To the best of my knowledge, radiation treatment may not have much effect on balance as the radiation is intended to halt the tumor's growth, not destroy it, although radiated tumors can shrink in time (mine has) but they never totally disappear. I'm sure your doctor will be able to fully explain everything at the time of your consult.
I have to mention that with a 50% marginal tax rate in the U.K., health care is not exactly free, even if it may seem that way because no money changes hands when a patient is seen or services performed. However, if most patients are satisfied with the NHS then all is well.
thanks for the information, it's really helpful. It's good to know your scar is virtually undetectable now.
I take your point about the NHS :o)
Allison, just to clarify a couple of points you asked about: the fact that your tumor extends into the cerebellar pontine angle (CPA) possibly makes a retrosigmoid approach more likely, but otherwise is most likely not significant. Anatomically, the CPA is just the space between your brainstem and the little holes in your skull that the cranial nerves travel through on their way to your facial muscles, ears, etc. So it sounds likely that your tumor started in your intra auricular canal (IAC) and has ballooned out via the path of least resistance into the CPA, where there is some open space for it to grow. Tumors in the CPA can get very big -- you heard about Jim's, and mine was in the CPA and over 4 cm at its biggest point. So comparatively yours is still on the small side and therefore possibly a candidate for radiation.
Any balance problems you are experiencing come from the tumor interfering with nerve signals. It's very easy for that to happen in the small space of the IAC. Getting into the CPA probably wouldn't increase the balance problems because things are packed less tightly together than they are in the IAC, but it does make it possible for the tumor to interfere with other cranial nerves that pass through the CPA. One reason that surgeons like the retrosigmoid approach is that it affords a good view of all those nerves and, therefore, how the tumor may be stuck to or otherwise interfering with those nerves.

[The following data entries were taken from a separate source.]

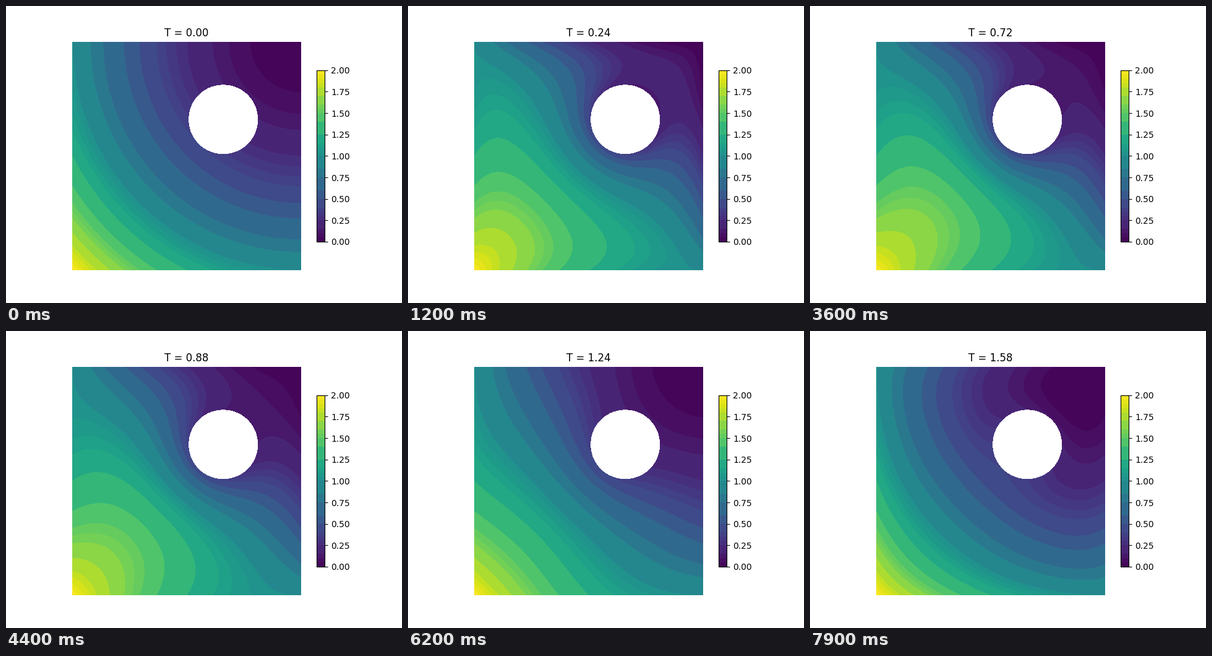
These frames come from a looping animation (640x480 px, 8 s). A matplotlib script:

```python
import numpy as np
import matplotlib.pyplot as plt
from matplotlib.animation import FuncAnimation
from matplotlib.patches import Circle

# Heat equation on a unit square with a round hole. Edge values stay fixed
# and a uniform source fades over time. Backward Euler in time.
N, FRAMES, DT, KAPPA = 50, 80, 0.02, 0.1
C, R = 0.66, 0.15
H = 1 / N

axis = np.linspace(0, 1, N + 1)
X, Y = np.meshgrid(axis, axis)
START = (1 - X) ** 2 + (1 - Y) ** 2
DIST = np.hypot(X - C, Y - C) - R

free = DIST > 1e-9
free[[0, -1], :] = False
free[:, [0, -1]] = False
index = np.full(X.shape, -1)
index[free] = np.arange(free.sum())


def source(t):
    return 2 - 2 * t


def leg(j, i, dj, di):
    """Length, in cells, from a node to its neighbour or to the hole's rim."""
    if DIST[j + dj, i + di] > 1e-9:
        return 1.0
    px, py = axis[i] - C, axis[j] - C
    b = px * di + py * dj
    disc = max(b * b - (px * px + py * py - R * R), 0)
    return (-b - disc ** 0.5) / H


def laplacian():
    n = free.sum()
    lap = np.zeros((n, n))
    for j, i in zip(*np.nonzero(free)):
        k = index[j, i]
        for dj, di in ((0, 1), (1, 0)):
            a, b = leg(j, i, -dj, -di), leg(j, i, dj, di)
            lap[k, k] -= 2 / (a * b)
            for sign, near in ((-1, a), (1, b)):
                m = index[j + sign * dj, i + sign * di]
                if m >= 0:
                    lap[k, m] += 2 / (near * (a + b))
    return lap / H ** 2


# Nodes just inside the rim mirror the outside, so contours meet it cleanly.
ghost = (DIST <= 0) & (DIST > -2 * H)
stretch = (R - DIST[ghost]) / (R + DIST[ghost])
gx = (C + (X[ghost] - C) * stretch) / H
gy = (C + (Y[ghost] - C) * stretch) / H
gi, gj = gx.astype(int), gy.astype(int)
fx, fy = gx - gi, gy - gj


def full_field(v):
    w = np.zeros_like(X)
    w[free] = v
    for _ in range(4):
        low = w[gj, gi] * (1 - fx) + w[gj, gi + 1] * fx
        high = w[gj + 1, gi] * (1 - fx) + w[gj + 1, gi + 1] * fx
        w[ghost] = -(low * (1 - fy) + high * fy)
    return np.clip(START + w, 0, 2)


def simulate():
    n = free.sum()
    step = np.linalg.inv(np.eye(n) - DT * KAPPA * laplacian())
    v = np.zeros(n)
    fields = [full_field(v)]
    for k in range(1, FRAMES):
        v = step @ (v + DT * (source(k * DT) + 4 * KAPPA))
        fields.append(full_field(v))
    return fields


fields = simulate()

levels = [0, .05, .1, .15, .25, .3, .35, .4, .5, .6, .75, .85, 1, 1.05, 1.1,
          1.15, 1.25, 1.4, 1.5, 1.55, 1.6, 1.7, 1.8, 1.85, 1.9, 1.95, 2]
mids = (np.array(levels[1:]) + np.array(levels[:-1])) / 2
colors = [tuple(c) for c in plt.get_cmap("viridis")(mids / 2)]

fig, ax = plt.subplots(figsize=(6.4, 4.8), dpi=100)
ax.set_aspect("equal")
ax.set_xlim(0, 1)
ax.set_ylim(0, 1)
ax.axis("off")
ax.add_patch(Circle((C, C), R, color="white", lw=0, antialiased=False,
                    zorder=3))


def fill(k):
    ax.set_title(f"T = {k * DT:.2f}")
    return ax.contourf(X, Y, fields[k], levels=levels, colors=colors)


bands = fill(0)
fig.colorbar(bands, ax=ax, shrink=0.75, spacing="proportional",
             ticks=np.linspace(0, 2, 9), format="%.2f")


def update(k):
    global bands
    bands.remove()
    bands = fill(k)
    return [bands]


anim = FuncAnimation(fig, update, frames=FRAMES, interval=100,
                     init_func=lambda: [], repeat=True, repeat_delay=0,
                     blit=False)
plt.show()
```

You mentioned eye twitches... I would guess that this comes from interference with the facial nerve (which controls movement of most facial muscles), which travels through the IAC, or possibly the trigeminal nerve, which controls, for the most part, facial sensation. The trigeminal nerve does not go through the IAC, but it does go through the CPA.
I don't know if any of this is helpful or not. Hopefully it is... I know that for me knowledge was power when it came to my tumor.
Good luck with your appointment and decision making.
that's really informative and so useful when it comes to eventually meeting the surgeon. I like your line about the CPA being the point of least resistance.
By the way, I don't know why the smiley face I put in response to Jim's message has turned into the shocked symbol. That was not my intention! I was just agreeing with Jim's perceptive comments. And point taken Sean about the scar.
Many thanks for all the help. It's very much appreciated.
There is nothing I can add to the comments already posted so instead I'll send caring thoughts your way.